OPINION I guess it’s the thought that counts. It kind of reminds me of those Valentine’s Day cards we used to get in school. They meant well, but really, I’m not sure I felt special when I knew the girl I had a crush on had sent similar cards to every other guy in the class. Do you remember when Sally Field won the Oscar for the film Places in the Heart? “I can’t deny the fact that you like me. Right now. You like me,” she said.
OPINION This week, we got a little foretaste of what’s ahead for Montreal this summer if you want to get just about anywhere. If you tried to cross the Mercier Bridge on Wednesday morning, you were in for a rough ride: a six-kilometre backlog, because a contractor delayed the reopening of the bridge, because the concrete he poured was not dry. Two hours to cross. You would have thought they would have poured concrete often enough to have it all figured out. Another fine moment for Transport Quebec.
Say it ain’t so Phil. Please say it ain’t so. Have we so soon forgotten the last two attempts at nation building? Have we learned nothing from the lessons of Meech Lake and the Charlottetown Accord, aka Meech Light? Things on the unity front are going well these days, so why touch it? There is relative peace on the on linguistic front. Quebec is no longer holding a knife to the throat of Canada.
Muck Rack makes it simple to find people, tweets, or articles that mention any name, keyword, company, hashtag etc. We've compiled this guide to help you make the most of your search.
Selecting a term
Start searching tweets, articles from media outlets, articles mentioned in tweets, journalists'
names, titles and bios with some suggested searches:
Companies or Topics (e.g. iPhone, Microsoft)
Phrases (e.g. "cloud computing") — use quotes to keep the terms together
Twitter handles (e.g. @username) — returns those who have mentioned or replied to
Names (e.g. "David Pogue")
Hashtags (e.g. #sxsw, #london2012)
Bio details (e.g. vegan, Olympics, father)
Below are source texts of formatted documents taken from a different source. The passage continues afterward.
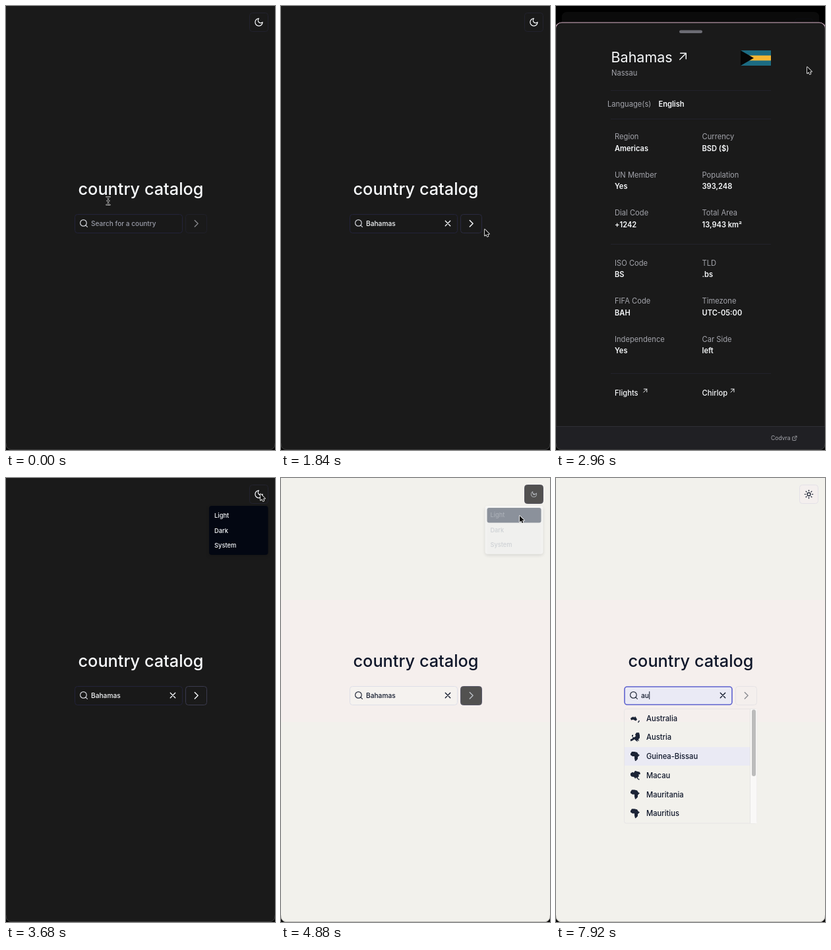
Recreate the animation shown at these times as an HTML page with a canvas. Size 408x670 px, loop 8000 ms.

```html
<!DOCTYPE html>
<html lang="en">
<head>
<meta charset="utf-8">
<title>country catalog</title>
<style>
html, body { margin: 0; width: 100%; height: 100%; overflow: hidden; background: #000; }
canvas { display: block; width: 408px; height: 670px; }
</style>
</head>
<body>
<canvas id="stage"></canvas>
<script>
const W = 408, H = 670, LOOP = 8000;
const canvas = document.getElementById('stage');
const ctx = canvas.getContext('2d');
const dpr = window.devicePixelRatio || 1;
canvas.width = W * dpr;
canvas.height = H * dpr;

const T = { focus: 320, pick: 1280, open: 2060, close: 3110, menu: 3600, theme: 4840, clear: 5760, type: 6230 };

const QUERY = [[0, ''], [480, 'b'], [640, 'ba'], [800, 'bah'], [T.pick, 'Bahamas'],
  [T.clear, ''], [T.type, 'a'], [7200, 'au']];

// Each row: country, then the initial of its continent
const RESULTS = {
  b: { total: 50, rows: 'Albania e|Antigua and Barbuda m|Aruba m|Azerbaijan s|Bahamas m|Bahrain s' },
  ba: { total: 20, rows: 'Albania e|Antigua and Barbuda m|Azerbaijan s|Bahamas m|Bahrain s|Bangladesh s' },
  bah: { total: 2, rows: 'Bahamas m|Bahrain s' },
  a: { total: 206, rows: 'Afghanistan s|Albania e|Algeria f|American Samoa o|Andorra e|Angola f' },
  au: { total: 10.2, rows: 'Australia o|Austria e|Guinea-Bissau f|Macau s|Mauritania f|Mauritius f' }
};

const LAND = {
  s: 'M1 5 4 3 6 4 8 1 11 2 15 3 16 6 13 7 14 9 12 11 13 14 11 13 10 11 8 13 7 11 5 10 3 10 1 8ZM13 13l2 1-1 1-2-1Z',
  e: 'M10 1 14 1 15 5 15 9 13 11 14 14 11 12 12 15 9 13 7 11 4 13 1 14 1 11 4 10 4 8 7 8 9 6 8 4ZM3 5l2-1 0 3-2 0Z',
  f: 'M3 1 7 1 11 2 13 5 15 6 12 9 12 12 9 15 8 15 7 11 7 8 4 8 1 6 1 4Z',
  o: 'M1 8 4 6 6 6 7 7 8 5 10 8 11 10 9 12 7 11 5 10 2 11ZM14 11l1 1-2 3-1-1Z',
  m: 'M2 1 10 1 11 3 8 5 6 6 8 8 12 10 11 12 9 15 8 15 8 11 6 8 4 6 3 4 1 3Z'
};

const ICON = {
  moon: 'M12 3a6 6 0 0 0 9 9 9 9 0 1 1-9-9Z',
  sun: 'M16 12a4 4 0 1 1-8 0 4 4 0 1 1 8 0M12 2v2M12 20v2M2 12h2M20 12h2M4.9 4.9l1.4 1.4M17.7 17.7l1.4 1.4M4.9 19.1l1.4-1.4M17.7 6.3l1.4-1.4',
  search: 'M19 11a8 8 0 1 1-16 0 8 8 0 1 1 16 0M21 21l-4.3-4.3',
  cross: 'M18 6 6 18M6 6l12 12',
  chevron: 'M9 18l6-6-6-6',
  arrow: 'M7 17 17 7M8 7h9v9',
  external: 'M18 13v6a2 2 0 0 1-2 2H5a2 2 0 0 1-2-2V8a2 2 0 0 1 2-2h6M15 3h6v6M10 14 21 3'
};

// Pointer path: time, x, y
const PATH = [
  [80, 155, 290], [320, 165, 328], [1040, 165, 328], [1200, 160, 362], [T.pick, 160, 362],
  [1700, 309, 337], [1850, 309, 337], [2000, 290, 330], [2120, 290, 330], [2880, 381, 92],
  [2970, 381, 92], [3090, 384, 14], [3200, 384, 14], [3480, 386, 24], [3800, 386, 24],
  [4200, 362, 57], [5250, 362, 57], [5720, 252, 326], [5900, 252, 326], [6120, 200, 328]
];

const clamp = x => Math.max(0, Math.min(1, x));
const smooth = x => x * x * (3 - 2 * x);
const span = (t, start, length) => clamp((t - start) / length);
const glide = x => 1 - Math.pow(1 - x, 3.6);

function mix(a, b, p) {
  const part = (c, i) => parseInt(c.substr(1 + 2 * i, 2), 16);
  return 'rgb(' + [0, 1, 2].map(i => Math.round(part(a, i) + (part(b, i) - part(a, i)) * p)) + ')';
}

function latest(list, t) {
  return list.filter(e => e[0] <= t).pop()[1];
}

function pointerAt(t) {
  const i = PATH.findIndex(k => k[0] > t);
  if (i === 0) return PATH[0].slice(1);
  if (i < 0) return PATH[PATH.length - 1].slice(1);
  const a = PATH[i - 1], b = PATH[i], p = smooth(span(t, a[0], b[0] - a[0]));
  return [a[1] + (b[1] - a[1]) * p, a[2] + (b[2] - a[2]) * p];
}

function text(str, x, y, size, color, weight = 400) {
  ctx.font = `${weight} ${size}px Inter, sans-serif`;
  ctx.fillStyle = color;
  ctx.fillText(str, x, y);
  return ctx.measureText(str).width;
}

function rect(x, y, w, h, color) {
  ctx.fillStyle = color;
  ctx.fillRect(x, y, w, h);
}

function box(x, y, w, h, r, fill, stroke, line = 1) {
  ctx.beginPath();
  ctx.roundRect(x, y, w, h, r);
  if (fill) { ctx.fillStyle = fill; ctx.fill(); }
  if (stroke) { ctx.strokeStyle = stroke; ctx.lineWidth = line; ctx.stroke(); }
}

function icon(name, cx, cy, scale, color, line = 2, turn = 0) {
  if (scale <= 0) return;
  ctx.save();
  ctx.translate(cx, cy);
  ctx.rotate(turn);
  ctx.scale(scale, scale);
  ctx.translate(-12, -12);
  ctx.strokeStyle = color;
  ctx.lineWidth = line;
  ctx.lineCap = ctx.lineJoin = 'round';
  ctx.stroke(new Path2D(ICON[name]));
  ctx.restore();
}

function drawList(query, t, light, ink) {
  const { total, rows } = RESULTS[query];
  const items = rows.split('|'), pitch = 28.75;
  const scroll = total > 6;
  const height = scroll ? 173 : items.length * pitch + 2;
  box(103.5, 348.5, 201, height - 0.5, 3, light ? null : '#1a1a1a', light ? '#e7e5e5' : '#242430');

  let active = -1;
  if (t >= 1160 && t < T.pick) active = 0;
  if (t >= 7520) active = Math.min(2, Math.floor((t - 7520) / 160));
  if (active >= 0) {
    rect(104, 348.5 + active * pitch, scroll ? 190 : 200, 28, light ? '#eaeaf4' : '#25253a');
  }

  items.forEach((item, i) => {
    const y = 362.5 + i * pitch;
    ctx.save();
    ctx.translate(112, y - 8);
    ctx.fillStyle = light ? '#1c2436' : '#e6e8ee';
    ctx.fill(new Path2D(LAND[item.slice(-1)]));
    ctx.restore();
    text(item.slice(0, -2), 137, y + 4, 11.2, ink, 500);
  });

  if (scroll) {
    rect(294, 349, 10.5, height - 1, light ? '#f9f8f7' : '#252525');
    rect(294, 349, 1, height - 1, light ? '#e6e5e4' : '#303030');
    box(297, 349.5, 6, Math.max(13, 171 * 6 / total), 3, light ? '#bcbcbc' : '#6a6a6a');
  }
}

function drawSearch(t, query, light, p, ink) {
  const focus = (t >= T.focus && t < T.pick) || t >= T.clear;
  if (focus) {
    box(104, 315, 163, 27, 4, light ? '#eaeaf5' : '#1e1e30', light ? '#5f63cf' : '#5a5cc4', 1.6);
  } else {
    box(104.5, 314.5, 163, 28, 4, light ? '#f5f2ef' : '#191919', light ? '#dedfe8' : '#23233a');
  }
  icon('search', 118, 328, 0.6, light ? '#252c3c' : '#d4d6dc');

  let end = 129;
  if (query) {
    end += text(query, 129, 331.6, 10.2, ink, 500);
    icon('cross', 253, 328, 0.62, ink, 2.2);
  } else {
    text('Search for a country', 129, 331.6, 10.1, light ? '#868b99' : '#9a9ca8', 500);
  }
  if (focus) rect(end + 0.3, 322, 1, 12, ink);

  const ready = query === 'Bahamas';
  let edge = ready ? '#2a2a40' : '#20202a';
  if (t >= T.close && t < 3760) edge = '#3a3a4e';
  box(272.5, 314.5, 32, 28, 4, mix('#1a1a1a', '#f4efed', p), mix(edge, '#e6e3e5', p));
  icon('chevron', 288.7, 328.3, 0.8, ready ? mix('#f8fafc', '#0f172a', p) : light ? '#8b8d92' : '#85868a', 1.8);
}

function drawThemeButton(t, p) {
  if (t >= 5060 && t < T.clear) box(368, 9, 32, 32, 6, null, '#8b8ed2', 1.4);
  box(369.5, 10.5, 28, 28, 4, mix('#1a1a1a', '#f4efee', p), mix('#22222e', '#e4e1e7', p));
  const color = mix('#f8fafc', '#0f172a', p);
  icon('moon', 383.5, 24.5, 0.62 * (1 - p), color, 2, -p * Math.PI / 2);
  icon('sun', 383.5, 24.5, 0.62 * p, color, 2, (1 - p) * Math.PI / 2);
}

function drawMenu(t, light, p, hover) {
  const alpha = span(t, T.menu, 80) * clamp(1 - p * 1.4);
  if (!alpha) return;
  const scale = 0.95 + 0.05 * alpha;
  ctx.save();
  ctx.globalAlpha = alpha;
  ctx.translate(398, 42);
  ctx.scale(scale, scale);
  ctx.translate(-398, -42);
  ctx.shadowColor = 'rgba(0,0,0,.18)';
  ctx.shadowBlur = 5;
  ctx.shadowOffsetY = 2;
  box(308, 42, 89.5, 74, 4, light ? '#ffffff' : '#030712');
  ctx.shadowColor = 'transparent';
  if (hover) box(311, 45, 83.5, 23, 3, mix('#1e293b', '#f1f5f9', p));
  ['Light', 'Dark', 'System'].forEach((label, i) =>
    text(label, 316, 59.7 + i * 22.8, 9.4, mix('#f8fafc', '#0f172a', p), 500));
  ctx.restore();
}

function drawPage(t, pointer) {
  const light = t >= T.theme;
  const p = smooth(span(t, T.theme - 12, 160));
  const ink = light ? '#0f172a' : '#f8fafc';
  const query = latest(QUERY, t);
  rect(0, 0, W, H, light ? '#f2f1ec' : '#1a1a1a');
  if (light) rect(0, 184, W, 184, '#f5efed');
  text('country catalog', 109.5, 285.3, 25.3, ink, 500);
  drawSearch(t, query, light, p, ink);
  if (RESULTS[query]) drawList(query, t, light, ink);
  drawThemeButton(t, p);
  drawMenu(t, light, p, pointer[1] > 46);
}

function drawFlag(x, y, w, h) {
  rect(x, y, w, h, '#1c6b82');
  rect(x, y + h / 3, w, h / 3, '#f6b633');
  ctx.fillStyle = '#050505';
  ctx.beginPath();
  ctx.moveTo(x, y);
  ctx.lineTo(x + 20, y + h / 2);
  ctx.lineTo(x, y + h);
  ctx.fill();
}

function drawDrawer(offset) {
  const ink = '#f8fafc', soft = '#a3a4ab';
  const pair = (x, y, label, value) => {
    text(label, x, y, 11.2, soft);
    text(value, x, y + 17.5, 11.1, ink, 600);
  };
  const blocks = [
    [201.3, 'Region|Americas|Currency|BSD ($)', 'UN Member|Yes|Population|393,248', 'Dial Code|+1242|Total Area|13,943 km²'],
    [391.6, 'ISO Code|BS|TLD|.bs', 'FIFA Code|BAH|Timezone|UTC-05:00', 'Independence|Yes|Car Side|left']
  ];
  ctx.save();
  ctx.translate(0, offset);
  box(0, 25, W, 700, [9, 9, 0, 0], '#1a1a1a');
  box(-0.5, 25, W + 1, 700, [9, 9, 0, 0], null, '#d9b4c8', 1.2);
  box(187, 36.5, 35, 4.5, 2.2, '#6c6c74');

  text('Bahamas', 83.5, 85.3, 21.5, ink);
  icon('arrow', 192.5, 76, 0.95, ink, 1.5);
  text('Nassau', 84, 105, 11.2, soft);
  drawFlag(280, 67, 46, 23);
  text('Language(s)', 78, 151.8, 11.2, soft);
  text('English', 155.5, 151.8, 11.1, ink, 600);
  [127, 170, 359, 554].forEach(y => rect(83, y, 243, 1, '#22222b'));

  blocks.forEach(([top, ...rows]) => rows.forEach((row, i) => {
    const [a, b, c, d] = row.split('|');
    pair(89, top + i * 57.5, a, b);
    pair(221.5, top + i * 57.5, c, d);
  }));

  text('Flights', 89, 588.4, 11.2, ink, 500);
  icon('arrow', 135.3, 580.5, 0.5, ink, 1.9);
  text('Chirlop', 221.5, 588.4, 11.2, ink, 500);
  icon('arrow', 267.5, 580.5, 0.5, ink, 1.9);

  rect(0, 634, W, 100, '#202024');
  rect(0, 634, W, 1, '#2f2f35');
  text('Codvra', 326, 655.2, 8.6, '#a6a7ad');
  icon('external', 361.8, 652.3, 0.36, '#a6a7ad', 2.4);
  ctx.restore();
}

function drawPointer([x, y], beam) {
  ctx.save();
  ctx.translate(x, y);
  ctx.lineJoin = ctx.lineCap = 'round';
  if (beam) {
    const shape = new Path2D('M-2.5-2Q0-2 0 0Q0-2 2.5-2M0 0V8M-1.5 4H1.5M-2.5 10Q0 10 0 8Q0 10 2.5 10');
    ctx.strokeStyle = '#e8e8e8';
    ctx.lineWidth = 2.2;
    ctx.stroke(shape);
    ctx.strokeStyle = '#111';
    ctx.lineWidth = 1;
    ctx.stroke(shape);
  } else {
    const shape = new Path2D('M0 0V9.6L2.2 7.6 3.8 11 5.4 10.3 3.9 7H7Z');
    ctx.strokeStyle = '#fff';
    ctx.lineWidth = 1.6;
    ctx.stroke(shape);
    ctx.fillStyle = '#0a0a0a';
    ctx.fill(shape);
  }
  ctx.restore();
}

function drawCorners(light) {
  ctx.fillStyle = '#000';
  ctx.beginPath();
  ctx.rect(0, H - 20, W, 20);
  ctx.roundRect(0, H - 40, W, 39.5, [0, 0, 8, 8]);
  ctx.fill('evenodd');
}

function drawFrameEdge(light) {
  ctx.save();
  ctx.beginPath();
  ctx.rect(0, H - 10, W, 10);
  ctx.clip();
  ctx.fillStyle = '#050505';
  ctx.beginPath();
  ctx.rect(0, H - 10, W, 10);
  ctx.roundRect(0, H - 60, W, 60, [0, 0, 8, 8]);
  ctx.fill('evenodd');
  box(0, H - 60, W, 59.5, [0, 0, 8, 8], null, light ? '#b9b8b4' : '#3c3c3c');
  ctx.restore();
}

function draw(t) {
  const pointer = pointerAt(t);
  const closing = t >= T.close;
  const shown = closing ? 1 - glide(span(t, T.close, 400)) : glide(span(t, T.open, 500));

  ctx.setTransform(dpr, 0, 0, dpr, 0, 0);
  rect(0, 0, W, H, '#000');
  ctx.save();
  if (shown > 0) {
    const scale = 1 - 0.042 * shown;
    ctx.translate(W * (1 - scale) / 2, 9 * shown);
    ctx.scale(scale, scale);
    ctx.beginPath();
    ctx.roundRect(0, 0, W, H, 8 * shown);
    ctx.clip();
  }
  drawPage(t, pointer);
  ctx.restore();

  if (shown > 0) {
    rect(0, 0, W, H, `rgba(0,0,0,${0.58 * shown})`);
    drawDrawer((1 - shown) * (H - 25));
  }
  drawFrameEdge(t >= T.theme);

  const [x, y] = pointer;
  const overTitle = x > 108 && x < 300 && y > 262 && y < 300;
  const overInput = x > 104 && x < 244 && y > 314 && y < 343;
  const typing = (t >= 480 && t < 1040) || t >= T.type;
  if (!typing) drawPointer(pointer, shown === 0 && (overTitle || overInput));
}

function tick(now) {
  draw(now % LOOP);
  requestAnimationFrame(tick);
}
requestAnimationFrame(tick);
</script>
</body>
</html>
```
Muck Rack's Advanced Search allows for many boolean operators.
Find results that mention multiple specified terms, use AND or
+. For example, ensure each result contains both Elon Musk and Mark Zuckerberg by
searching Obama AND Romney or Obama + Romney.
Use the operators OR or , to broaden your search when you'd like either of
multiple terms to appear in results. (This is the default behavior of our search when no operators
are used.) For example, search for democrat OR republican to find results that refer to
Democrats and/or Republicans.
Use NOT or - to subtract results from your search. For
example, searching Disney will yield results about the Walt Disney Company as well as Walt Disney
World Resort. To exclude mentions of Disney World, search for Disney -World or Disney
When using one of these operators with a phrase, enclose it in quotation marks. For example, you can
find results about smartphones excluding Apple's iPhone 4S by searching smartphone -"iPhone
Exact case matching or punctuation
If you're searching for a brand name or keyword that relies on specific punctuation marks or capitalization, you can
find results that match your exact query by adding matchcase: before the keyword you're searching for, like matchcase:E*TRADE .
Use parentheses to separate multiple
boolean phrases. For example, to find journalists talking about having fun in Disney World or
Disneyland, search for ("disney world" OR disneyland) AND fun.
An asterisk can be used to search for any variation of a root word truncated by the asterisk. For example, searching for admin* will return results for administrator, administration, administer, administered, etc.
A near operator is an AND operator where you can control the distance between the words. You can vary the distance the near operation uses by adding a forward slash and number (between 0-99) such as strawberries NEAR/10 "whipped cream", which means the strawberries must exist within 10 words of "whipped cream".